**Problem description:** For this exercise, retype all the data exactly and exclude every image.

Material shown below:

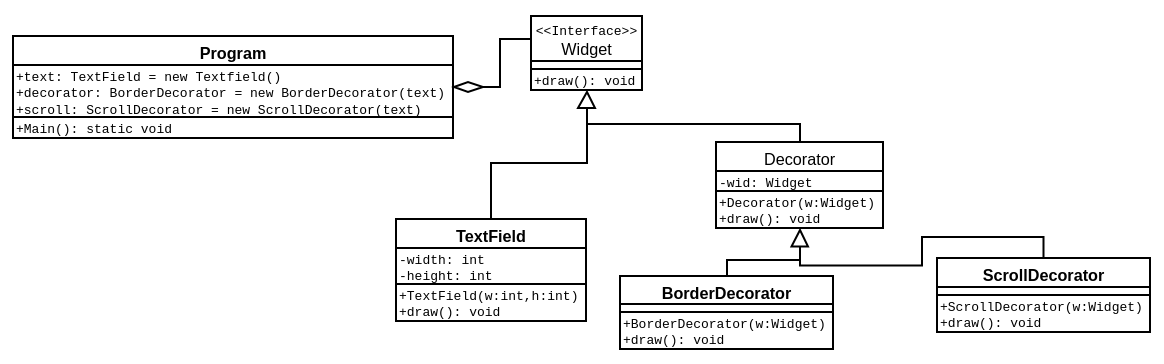
<!DOCTYPE html>
<html lang="en">
<head>
<meta charset="utf-8">
<title>Decorator class diagram</title>
<style>
:root { --ink: #000; --paper: #fff; }
* { box-sizing: border-box; margin: 0; padding: 0; }
body { background: var(--paper); }
.diagram {
  position: relative; width: 1164px; height: 364px; overflow: hidden;
  background: var(--paper); color: var(--ink);
  font: 13px/16.3px "Liberation Mono", monospace;
}
.connectors { position: absolute; inset: 0; fill: none; stroke: var(--ink); stroke-width: 2; }
.connectors polygon { fill: var(--paper); }
.class { position: absolute; display: grid; border: 2px solid var(--ink); background: var(--paper); white-space: nowrap; }
.name { padding-top: 7px; text-align: center; }
h2 { font: bold 16.2px/18px "Liberation Sans", sans-serif; }
.abstract h2 { font-weight: normal; }
.stereotype { line-height: 17px; }
.members { border-top: 2px solid var(--ink); padding: 4px 0 0 2px; list-style: none; }
.empty { padding: 0; }
#program { left: 12px; top: 35px; width: 442px; grid-template-rows: 27px 52px 21px; }
#widget { left: 530px; top: 15px; width: 113px; grid-template-rows: 43px 8px 21px; }
#widget .name { padding-top: 6px; }
#text-field { left: 395px; top: 218px; width: 192px; grid-template-rows: 27px 36px 37px; }
#decorator { left: 715px; top: 141px; width: 169px; grid-template-rows: 27px 20px 37px; }
#border-decorator { left: 619px; top: 275px; width: 215px; grid-template-rows: 26px 8px 37px; }
#scroll-decorator { left: 936px; top: 257px; width: 215px; grid-template-rows: 27px 8px 37px; }
</style>
</head>
<body>
<main class="diagram">
  <section class="class" id="program">
    <header class="name"><h2>Program</h2></header>
    <ul class="members">
      <li>+text: TextField = new Textfield()</li>
      <li>+decorator: BorderDecorator = new BorderDecorator(text)</li>
      <li>+scroll: ScrollDecorator = new ScrollDecorator(text)</li>
    </ul>
    <ul class="members"><li>+Main(): static void</li></ul>
  </section>

  <section class="class abstract" id="widget">
    <header class="name"><p class="stereotype">&lt;&lt;Interface&gt;&gt;</p><h2>Widget</h2></header>
    <div class="members empty"></div>
    <ul class="members"><li>+draw(): void</li></ul>
  </section>

  <section class="class" id="text-field">
    <header class="name"><h2>TextField</h2></header>
    <ul class="members"><li>-width: int</li><li>-height: int</li></ul>
    <ul class="members"><li>+TextField(w:int,h:int)</li><li>+draw(): void</li></ul>
  </section>

  <section class="class abstract" id="decorator">
    <header class="name"><h2>Decorator</h2></header>
    <ul class="members"><li>-wid: Widget</li></ul>
    <ul class="members"><li>+Decorator(w:Widget)</li><li>+draw(): void</li></ul>
  </section>

  <section class="class" id="border-decorator">
    <header class="name"><h2>BorderDecorator</h2></header>
    <div class="members empty"></div>
    <ul class="members"><li>+BorderDecorator(w:Widget)</li><li>+draw(): void</li></ul>
  </section>

  <section class="class" id="scroll-decorator">
    <header class="name"><h2>ScrollDecorator</h2></header>
    <div class="members empty"></div>
    <ul class="members"><li>+ScrollDecorator(w:Widget)</li><li>+draw(): void</li></ul>
  </section>

  <svg class="connectors" width="1164" height="364" viewBox="0 0 1164 364" aria-hidden="true">
    <g id="aggregation">
      <path d="M483 87H500V39H531"/>
      <polygon points="454,87 468,82 483,87 468,92"/>
    </g>
    <g id="widget-inheritance">
      <path d="M587 108V163H491V219M587 124H800V142"/>
      <polygon points="587,92 595,108 578,108"/>
    </g>
    <g id="decorator-inheritance">
      <path d="M800 247V260H727V276M800 247V265.5H922V237H1043.5V258"/>
      <polygon points="800,230 808,246.5 791.5,246.5"/>
    </g>
  </svg>
</main>
</body>
</html>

End of Material shown.

**Answer section:**
<!DOCTYPE html>
<html lang="en">
<head>
<meta charset="utf-8">
<title>Decorator class diagram</title>
<style>
:root { --ink: #000; --paper: #fff; }
* { box-sizing: border-box; margin: 0; padding: 0; }
body { background: var(--paper); }
.diagram {
  position: relative; width: 1164px; height: 364px; overflow: hidden;
  background: var(--paper); color: var(--ink);
  font: 13px/16.3px "Liberation Mono", monospace;
}
.connectors { position: absolute; inset: 0; fill: none; stroke: var(--ink); stroke-width: 2; }
.connectors polygon { fill: var(--paper); }
.class { position: absolute; display: grid; border: 2px solid var(--ink); background: var(--paper); white-space: nowrap; }
.name { padding-top: 7px; text-align: center; }
h2 { font: bold 16.2px/18px "Liberation Sans", sans-serif; }
.abstract h2 { font-weight: normal; }
.stereotype { line-height: 17px; }
.members { border-top: 2px solid var(--ink); padding: 4px 0 0 2px; list-style: none; }
.empty { padding: 0; }
#program { left: 12px; top: 35px; width: 442px; grid-template-rows: 27px 52px 21px; }
#widget { left: 530px; top: 15px; width: 113px; grid-template-rows: 43px 8px 21px; }
#widget .name { padding-top: 6px; }
#text-field { left: 395px; top: 218px; width: 192px; grid-template-rows: 27px 36px 37px; }
#decorator { left: 715px; top: 141px; width: 169px; grid-template-rows: 27px 20px 37px; }
#border-decorator { left: 619px; top: 275px; width: 215px; grid-template-rows: 26px 8px 37px; }
#scroll-decorator { left: 936px; top: 257px; width: 215px; grid-template-rows: 27px 8px 37px; }
</style>
</head>
<body>
<main class="diagram">
  <section class="class" id="program">
    <header class="name"><h2>Program</h2></header>
    <ul class="members">
      <li>+text: TextField = new Textfield()</li>
      <li>+decorator: BorderDecorator = new BorderDecorator(text)</li>
      <li>+scroll: ScrollDecorator = new ScrollDecorator(text)</li>
    </ul>
    <ul class="members"><li>+Main(): static void</li></ul>
  </section>

  <section class="class abstract" id="widget">
    <header class="name"><p class="stereotype">&lt;&lt;Interface&gt;&gt;</p><h2>Widget</h2></header>
    <div class="members empty"></div>
    <ul class="members"><li>+draw(): void</li></ul>
  </section>

  <section class="class" id="text-field">
    <header class="name"><h2>TextField</h2></header>
    <ul class="members"><li>-width: int</li><li>-height: int</li></ul>
    <ul class="members"><li>+TextField(w:int,h:int)</li><li>+draw(): void</li></ul>
  </section>

  <section class="class abstract" id="decorator">
    <header class="name"><h2>Decorator</h2></header>
    <ul class="members"><li>-wid: Widget</li></ul>
    <ul class="members"><li>+Decorator(w:Widget)</li><li>+draw(): void</li></ul>
  </section>

  <section class="class" id="border-decorator">
    <header class="name"><h2>BorderDecorator</h2></header>
    <div class="members empty"></div>
    <ul class="members"><li>+BorderDecorator(w:Widget)</li><li>+draw(): void</li></ul>
  </section>

  <section class="class" id="scroll-decorator">
    <header class="name"><h2>ScrollDecorator</h2></header>
    <div class="members empty"></div>
    <ul class="members"><li>+ScrollDecorator(w:Widget)</li><li>+draw(): void</li></ul>
  </section>

  <svg class="connectors" width="1164" height="364" viewBox="0 0 1164 364" aria-hidden="true">
    <g id="aggregation">
      <path d="M483 87H500V39H531"/>
      <polygon points="454,87 468,82 483,87 468,92"/>
    </g>
    <g id="widget-inheritance">
      <path d="M587 108V163H491V219M587 124H800V142"/>
      <polygon points="587,92 595,108 578,108"/>
    </g>
    <g id="decorator-inheritance">
      <path d="M800 247V260H727V276M800 247V265.5H922V237H1043.5V258"/>
      <polygon points="800,230 808,246.5 791.5,246.5"/>
    </g>
  </svg>
</main>
</body>
</html>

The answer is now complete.